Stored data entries
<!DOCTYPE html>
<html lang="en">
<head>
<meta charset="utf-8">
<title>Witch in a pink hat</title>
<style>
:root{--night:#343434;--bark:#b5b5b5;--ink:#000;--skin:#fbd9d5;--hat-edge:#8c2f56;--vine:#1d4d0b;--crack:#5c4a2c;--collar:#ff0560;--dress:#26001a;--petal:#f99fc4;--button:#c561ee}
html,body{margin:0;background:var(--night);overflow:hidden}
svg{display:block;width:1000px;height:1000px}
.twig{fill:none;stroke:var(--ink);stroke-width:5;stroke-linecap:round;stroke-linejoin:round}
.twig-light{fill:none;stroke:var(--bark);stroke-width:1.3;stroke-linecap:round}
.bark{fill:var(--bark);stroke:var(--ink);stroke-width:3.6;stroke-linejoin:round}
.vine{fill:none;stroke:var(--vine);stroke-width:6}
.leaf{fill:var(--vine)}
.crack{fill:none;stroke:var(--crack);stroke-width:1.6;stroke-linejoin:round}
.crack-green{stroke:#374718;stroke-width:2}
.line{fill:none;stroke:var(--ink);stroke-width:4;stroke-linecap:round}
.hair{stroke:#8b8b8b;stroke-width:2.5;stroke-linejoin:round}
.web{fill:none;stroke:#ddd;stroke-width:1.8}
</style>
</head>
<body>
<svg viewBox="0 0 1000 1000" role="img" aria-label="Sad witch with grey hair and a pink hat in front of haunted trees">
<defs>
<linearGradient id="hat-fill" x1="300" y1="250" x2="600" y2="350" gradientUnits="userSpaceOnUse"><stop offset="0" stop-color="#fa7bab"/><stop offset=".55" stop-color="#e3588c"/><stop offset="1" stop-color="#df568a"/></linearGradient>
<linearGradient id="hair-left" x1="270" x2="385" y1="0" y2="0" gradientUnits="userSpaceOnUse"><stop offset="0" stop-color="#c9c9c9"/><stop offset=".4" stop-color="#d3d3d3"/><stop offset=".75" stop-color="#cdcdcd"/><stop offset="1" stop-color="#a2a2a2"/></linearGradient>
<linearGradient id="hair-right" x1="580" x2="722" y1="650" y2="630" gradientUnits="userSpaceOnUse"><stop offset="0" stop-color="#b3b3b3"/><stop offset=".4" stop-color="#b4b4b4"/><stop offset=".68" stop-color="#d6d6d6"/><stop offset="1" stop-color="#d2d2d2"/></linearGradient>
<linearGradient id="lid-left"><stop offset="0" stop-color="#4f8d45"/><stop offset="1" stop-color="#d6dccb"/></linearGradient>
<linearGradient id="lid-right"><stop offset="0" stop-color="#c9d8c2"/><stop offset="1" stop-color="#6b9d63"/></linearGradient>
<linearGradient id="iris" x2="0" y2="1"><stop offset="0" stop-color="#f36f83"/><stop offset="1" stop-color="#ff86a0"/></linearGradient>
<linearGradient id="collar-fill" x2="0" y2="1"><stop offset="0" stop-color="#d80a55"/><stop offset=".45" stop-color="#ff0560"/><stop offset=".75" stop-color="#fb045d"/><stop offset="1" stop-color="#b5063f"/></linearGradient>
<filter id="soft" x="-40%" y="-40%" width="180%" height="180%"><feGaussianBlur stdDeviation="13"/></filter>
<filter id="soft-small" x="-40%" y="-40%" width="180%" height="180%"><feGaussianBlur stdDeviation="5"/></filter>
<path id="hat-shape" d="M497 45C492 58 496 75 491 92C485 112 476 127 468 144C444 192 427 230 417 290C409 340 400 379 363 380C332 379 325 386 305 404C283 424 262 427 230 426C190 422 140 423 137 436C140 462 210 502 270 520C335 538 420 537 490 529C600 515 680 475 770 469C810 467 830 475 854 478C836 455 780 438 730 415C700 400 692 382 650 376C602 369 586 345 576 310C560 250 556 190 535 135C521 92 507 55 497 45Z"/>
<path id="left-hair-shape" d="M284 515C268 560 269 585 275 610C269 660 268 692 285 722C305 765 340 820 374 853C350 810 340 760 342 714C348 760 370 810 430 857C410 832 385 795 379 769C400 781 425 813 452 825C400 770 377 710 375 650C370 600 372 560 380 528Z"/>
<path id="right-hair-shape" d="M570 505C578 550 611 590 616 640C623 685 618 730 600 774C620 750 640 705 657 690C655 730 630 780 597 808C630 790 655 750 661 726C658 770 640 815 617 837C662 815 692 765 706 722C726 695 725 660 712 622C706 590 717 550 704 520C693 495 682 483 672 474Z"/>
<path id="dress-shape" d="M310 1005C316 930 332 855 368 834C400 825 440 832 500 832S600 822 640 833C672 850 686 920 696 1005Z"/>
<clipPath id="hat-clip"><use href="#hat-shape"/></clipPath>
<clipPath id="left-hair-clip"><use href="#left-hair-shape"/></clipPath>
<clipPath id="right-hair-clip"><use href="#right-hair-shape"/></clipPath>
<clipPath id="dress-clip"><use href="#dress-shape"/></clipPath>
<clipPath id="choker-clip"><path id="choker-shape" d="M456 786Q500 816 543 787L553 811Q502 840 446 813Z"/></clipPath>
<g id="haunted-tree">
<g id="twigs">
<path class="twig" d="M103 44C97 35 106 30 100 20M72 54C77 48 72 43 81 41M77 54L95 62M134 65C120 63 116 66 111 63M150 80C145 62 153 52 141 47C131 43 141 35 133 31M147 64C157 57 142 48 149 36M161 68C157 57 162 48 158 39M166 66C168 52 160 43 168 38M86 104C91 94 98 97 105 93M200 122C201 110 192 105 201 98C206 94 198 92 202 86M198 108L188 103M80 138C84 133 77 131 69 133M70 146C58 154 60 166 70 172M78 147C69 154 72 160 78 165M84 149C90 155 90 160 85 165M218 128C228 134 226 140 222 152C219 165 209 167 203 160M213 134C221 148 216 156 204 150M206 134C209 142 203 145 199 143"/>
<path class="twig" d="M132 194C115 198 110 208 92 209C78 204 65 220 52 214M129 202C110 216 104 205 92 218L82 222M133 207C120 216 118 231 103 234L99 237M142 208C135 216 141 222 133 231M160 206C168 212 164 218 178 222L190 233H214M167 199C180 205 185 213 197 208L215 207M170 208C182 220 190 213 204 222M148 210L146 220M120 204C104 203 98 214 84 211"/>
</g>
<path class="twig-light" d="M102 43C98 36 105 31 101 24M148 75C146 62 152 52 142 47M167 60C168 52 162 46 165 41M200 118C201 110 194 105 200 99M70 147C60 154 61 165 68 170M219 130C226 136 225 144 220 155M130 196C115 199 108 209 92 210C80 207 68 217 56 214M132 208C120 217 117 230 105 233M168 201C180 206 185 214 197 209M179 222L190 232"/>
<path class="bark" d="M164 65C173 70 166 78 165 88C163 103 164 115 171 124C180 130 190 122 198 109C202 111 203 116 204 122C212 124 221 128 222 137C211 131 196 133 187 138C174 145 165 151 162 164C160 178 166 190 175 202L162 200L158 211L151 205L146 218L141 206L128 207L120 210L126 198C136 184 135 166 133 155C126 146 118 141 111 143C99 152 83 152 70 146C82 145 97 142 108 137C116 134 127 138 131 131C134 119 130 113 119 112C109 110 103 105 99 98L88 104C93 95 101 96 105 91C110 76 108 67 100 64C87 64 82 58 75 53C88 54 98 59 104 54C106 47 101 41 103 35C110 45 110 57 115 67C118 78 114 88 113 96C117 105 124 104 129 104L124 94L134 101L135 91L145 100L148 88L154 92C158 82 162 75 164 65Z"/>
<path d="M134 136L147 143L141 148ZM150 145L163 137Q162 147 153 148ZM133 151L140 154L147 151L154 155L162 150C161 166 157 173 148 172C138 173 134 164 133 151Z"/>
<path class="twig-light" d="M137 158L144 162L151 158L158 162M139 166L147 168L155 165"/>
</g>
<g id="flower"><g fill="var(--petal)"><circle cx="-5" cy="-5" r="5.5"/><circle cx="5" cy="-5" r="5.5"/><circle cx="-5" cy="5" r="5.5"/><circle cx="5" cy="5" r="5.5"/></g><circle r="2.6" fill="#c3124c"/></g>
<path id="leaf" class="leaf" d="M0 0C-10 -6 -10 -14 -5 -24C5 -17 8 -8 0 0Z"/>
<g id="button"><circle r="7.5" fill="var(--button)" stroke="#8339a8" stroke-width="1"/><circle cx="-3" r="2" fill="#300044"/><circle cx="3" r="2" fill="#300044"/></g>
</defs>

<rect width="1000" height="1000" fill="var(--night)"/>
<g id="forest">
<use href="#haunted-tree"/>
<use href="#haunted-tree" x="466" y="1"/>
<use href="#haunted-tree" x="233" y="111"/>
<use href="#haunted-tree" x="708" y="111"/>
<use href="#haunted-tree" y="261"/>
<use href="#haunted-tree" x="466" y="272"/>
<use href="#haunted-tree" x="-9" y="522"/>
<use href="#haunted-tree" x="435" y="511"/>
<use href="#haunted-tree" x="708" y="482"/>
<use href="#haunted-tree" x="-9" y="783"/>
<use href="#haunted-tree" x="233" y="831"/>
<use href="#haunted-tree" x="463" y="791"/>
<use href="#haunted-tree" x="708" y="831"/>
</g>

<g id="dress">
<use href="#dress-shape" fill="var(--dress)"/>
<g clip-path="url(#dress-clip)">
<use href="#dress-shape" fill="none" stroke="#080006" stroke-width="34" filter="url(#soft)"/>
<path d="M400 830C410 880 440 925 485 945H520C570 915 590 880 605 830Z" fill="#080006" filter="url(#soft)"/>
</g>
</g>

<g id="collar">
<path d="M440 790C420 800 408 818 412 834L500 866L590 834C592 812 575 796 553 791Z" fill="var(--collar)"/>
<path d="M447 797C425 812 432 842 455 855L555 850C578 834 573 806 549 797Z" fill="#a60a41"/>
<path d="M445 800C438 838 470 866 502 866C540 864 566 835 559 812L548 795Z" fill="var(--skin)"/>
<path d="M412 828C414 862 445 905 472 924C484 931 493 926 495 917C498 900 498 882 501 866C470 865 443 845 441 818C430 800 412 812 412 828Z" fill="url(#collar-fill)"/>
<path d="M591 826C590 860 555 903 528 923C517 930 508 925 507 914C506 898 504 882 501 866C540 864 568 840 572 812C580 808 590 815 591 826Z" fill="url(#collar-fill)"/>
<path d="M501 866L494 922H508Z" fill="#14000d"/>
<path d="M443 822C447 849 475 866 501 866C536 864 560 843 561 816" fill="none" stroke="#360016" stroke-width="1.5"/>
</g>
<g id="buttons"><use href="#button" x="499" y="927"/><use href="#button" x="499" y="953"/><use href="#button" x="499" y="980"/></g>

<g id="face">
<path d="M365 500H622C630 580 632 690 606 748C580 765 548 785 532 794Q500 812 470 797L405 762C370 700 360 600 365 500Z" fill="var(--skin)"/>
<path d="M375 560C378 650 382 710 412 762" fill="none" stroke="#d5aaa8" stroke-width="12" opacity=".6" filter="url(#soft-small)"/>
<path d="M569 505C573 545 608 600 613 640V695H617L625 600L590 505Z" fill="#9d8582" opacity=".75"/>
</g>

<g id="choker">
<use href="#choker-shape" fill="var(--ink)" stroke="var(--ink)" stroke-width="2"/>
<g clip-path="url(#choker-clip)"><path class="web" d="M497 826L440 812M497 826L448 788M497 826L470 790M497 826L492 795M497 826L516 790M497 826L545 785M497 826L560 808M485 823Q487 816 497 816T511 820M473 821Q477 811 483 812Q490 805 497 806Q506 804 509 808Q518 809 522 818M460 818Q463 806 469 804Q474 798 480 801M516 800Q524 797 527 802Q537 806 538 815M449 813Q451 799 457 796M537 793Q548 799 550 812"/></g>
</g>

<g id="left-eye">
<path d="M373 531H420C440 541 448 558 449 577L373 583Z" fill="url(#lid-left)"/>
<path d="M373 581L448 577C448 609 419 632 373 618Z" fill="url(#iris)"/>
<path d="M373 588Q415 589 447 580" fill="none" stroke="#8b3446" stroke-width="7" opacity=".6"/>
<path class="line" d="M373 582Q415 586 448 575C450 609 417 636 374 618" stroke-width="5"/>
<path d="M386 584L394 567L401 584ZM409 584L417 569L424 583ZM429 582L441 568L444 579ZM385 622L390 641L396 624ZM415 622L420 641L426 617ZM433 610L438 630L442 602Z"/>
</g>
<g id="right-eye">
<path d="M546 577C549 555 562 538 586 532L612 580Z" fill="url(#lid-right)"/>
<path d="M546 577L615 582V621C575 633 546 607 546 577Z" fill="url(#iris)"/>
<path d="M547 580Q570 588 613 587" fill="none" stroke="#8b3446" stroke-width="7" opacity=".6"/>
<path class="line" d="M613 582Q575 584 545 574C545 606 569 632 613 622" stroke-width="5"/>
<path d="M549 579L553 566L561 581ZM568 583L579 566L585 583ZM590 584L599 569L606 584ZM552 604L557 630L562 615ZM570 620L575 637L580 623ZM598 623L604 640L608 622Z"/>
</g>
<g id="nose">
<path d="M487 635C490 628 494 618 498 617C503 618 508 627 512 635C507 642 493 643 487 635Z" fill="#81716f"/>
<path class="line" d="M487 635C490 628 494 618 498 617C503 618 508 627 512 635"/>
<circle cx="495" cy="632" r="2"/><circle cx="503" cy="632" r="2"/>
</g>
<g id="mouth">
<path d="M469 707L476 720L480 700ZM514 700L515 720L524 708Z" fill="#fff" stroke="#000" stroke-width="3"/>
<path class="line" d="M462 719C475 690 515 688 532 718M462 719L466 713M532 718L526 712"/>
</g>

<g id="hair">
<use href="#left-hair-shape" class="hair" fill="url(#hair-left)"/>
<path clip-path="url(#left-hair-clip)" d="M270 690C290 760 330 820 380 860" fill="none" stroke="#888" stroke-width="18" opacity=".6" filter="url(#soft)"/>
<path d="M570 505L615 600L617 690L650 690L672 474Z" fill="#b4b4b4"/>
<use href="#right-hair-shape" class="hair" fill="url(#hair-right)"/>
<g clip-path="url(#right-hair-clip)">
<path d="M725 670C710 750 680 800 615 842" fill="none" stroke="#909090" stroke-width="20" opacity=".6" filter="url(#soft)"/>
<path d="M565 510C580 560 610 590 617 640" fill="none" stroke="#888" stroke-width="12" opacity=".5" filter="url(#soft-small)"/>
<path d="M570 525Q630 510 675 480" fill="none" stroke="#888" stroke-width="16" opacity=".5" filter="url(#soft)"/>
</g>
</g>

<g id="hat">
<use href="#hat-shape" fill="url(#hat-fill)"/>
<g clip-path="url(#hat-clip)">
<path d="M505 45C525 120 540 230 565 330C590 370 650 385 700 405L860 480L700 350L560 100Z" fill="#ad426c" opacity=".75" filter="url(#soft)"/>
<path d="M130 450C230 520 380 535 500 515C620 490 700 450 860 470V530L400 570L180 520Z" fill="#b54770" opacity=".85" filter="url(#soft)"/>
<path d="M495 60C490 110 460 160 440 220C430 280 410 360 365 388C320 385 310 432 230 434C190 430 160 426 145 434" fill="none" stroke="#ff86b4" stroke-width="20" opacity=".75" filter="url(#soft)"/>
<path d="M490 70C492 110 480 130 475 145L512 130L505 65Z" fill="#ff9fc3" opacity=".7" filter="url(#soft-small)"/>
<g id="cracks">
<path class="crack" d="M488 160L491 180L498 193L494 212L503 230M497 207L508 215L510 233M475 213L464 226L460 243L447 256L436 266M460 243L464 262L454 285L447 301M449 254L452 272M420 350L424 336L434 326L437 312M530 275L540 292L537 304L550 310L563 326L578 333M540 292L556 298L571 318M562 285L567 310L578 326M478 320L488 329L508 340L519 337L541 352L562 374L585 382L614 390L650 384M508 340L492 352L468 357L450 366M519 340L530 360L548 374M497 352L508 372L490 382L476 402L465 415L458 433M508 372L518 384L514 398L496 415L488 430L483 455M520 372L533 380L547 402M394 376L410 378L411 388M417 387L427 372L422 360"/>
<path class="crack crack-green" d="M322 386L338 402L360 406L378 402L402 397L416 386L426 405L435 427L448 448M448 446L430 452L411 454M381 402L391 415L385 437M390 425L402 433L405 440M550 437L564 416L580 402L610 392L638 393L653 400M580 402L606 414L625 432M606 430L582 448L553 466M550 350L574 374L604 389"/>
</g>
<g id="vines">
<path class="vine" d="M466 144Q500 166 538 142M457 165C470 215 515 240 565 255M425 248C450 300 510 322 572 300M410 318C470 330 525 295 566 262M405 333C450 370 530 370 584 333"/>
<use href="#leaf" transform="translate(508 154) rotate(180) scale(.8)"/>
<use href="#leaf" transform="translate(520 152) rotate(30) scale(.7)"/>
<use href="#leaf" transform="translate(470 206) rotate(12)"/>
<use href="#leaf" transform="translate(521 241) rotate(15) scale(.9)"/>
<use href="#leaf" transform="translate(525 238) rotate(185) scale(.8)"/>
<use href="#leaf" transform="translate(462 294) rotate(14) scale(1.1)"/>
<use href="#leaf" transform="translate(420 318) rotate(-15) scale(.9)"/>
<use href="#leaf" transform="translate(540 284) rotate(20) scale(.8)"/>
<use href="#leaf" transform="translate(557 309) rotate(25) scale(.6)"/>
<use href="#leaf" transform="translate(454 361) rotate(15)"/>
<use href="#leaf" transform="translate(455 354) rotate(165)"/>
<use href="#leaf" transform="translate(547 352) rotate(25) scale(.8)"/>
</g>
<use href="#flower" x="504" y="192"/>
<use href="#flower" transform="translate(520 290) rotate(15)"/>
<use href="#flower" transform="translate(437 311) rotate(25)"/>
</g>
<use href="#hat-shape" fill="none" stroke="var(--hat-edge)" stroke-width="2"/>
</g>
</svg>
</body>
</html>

What is being asked: Your output should consist only of the lines from the one containing "144Q500 166 538" to the end of the records above, each retyped exactly.

Task answer:
<path class="vine" d="M466 144Q500 166 538 142M457 165C470 215 515 240 565 255M425 248C450 300 510 322 572 300M410 318C470 330 525 295 566 262M405 333C450 370 530 370 584 333"/>
<use href="#leaf" transform="translate(508 154) rotate(180) scale(.8)"/>
<use href="#leaf" transform="translate(520 152) rotate(30) scale(.7)"/>
<use href="#leaf" transform="translate(470 206) rotate(12)"/>
<use href="#leaf" transform="translate(521 241) rotate(15) scale(.9)"/>
<use href="#leaf" transform="translate(525 238) rotate(185) scale(.8)"/>
<use href="#leaf" transform="translate(462 294) rotate(14) scale(1.1)"/>
<use href="#leaf" transform="translate(420 318) rotate(-15) scale(.9)"/>
<use href="#leaf" transform="translate(540 284) rotate(20) scale(.8)"/>
<use href="#leaf" transform="translate(557 309) rotate(25) scale(.6)"/>
<use href="#leaf" transform="translate(454 361) rotate(15)"/>
<use href="#leaf" transform="translate(455 354) rotate(165)"/>
<use href="#leaf" transform="translate(547 352) rotate(25) scale(.8)"/>
</g>
<use href="#flower" x="504" y="192"/>
<use href="#flower" transform="translate(520 290) rotate(15)"/>
<use href="#flower" transform="translate(437 311) rotate(25)"/>
</g>
<use href="#hat-shape" fill="none" stroke="var(--hat-edge)" stroke-width="2"/>
</g>
</svg>
</body>
</html>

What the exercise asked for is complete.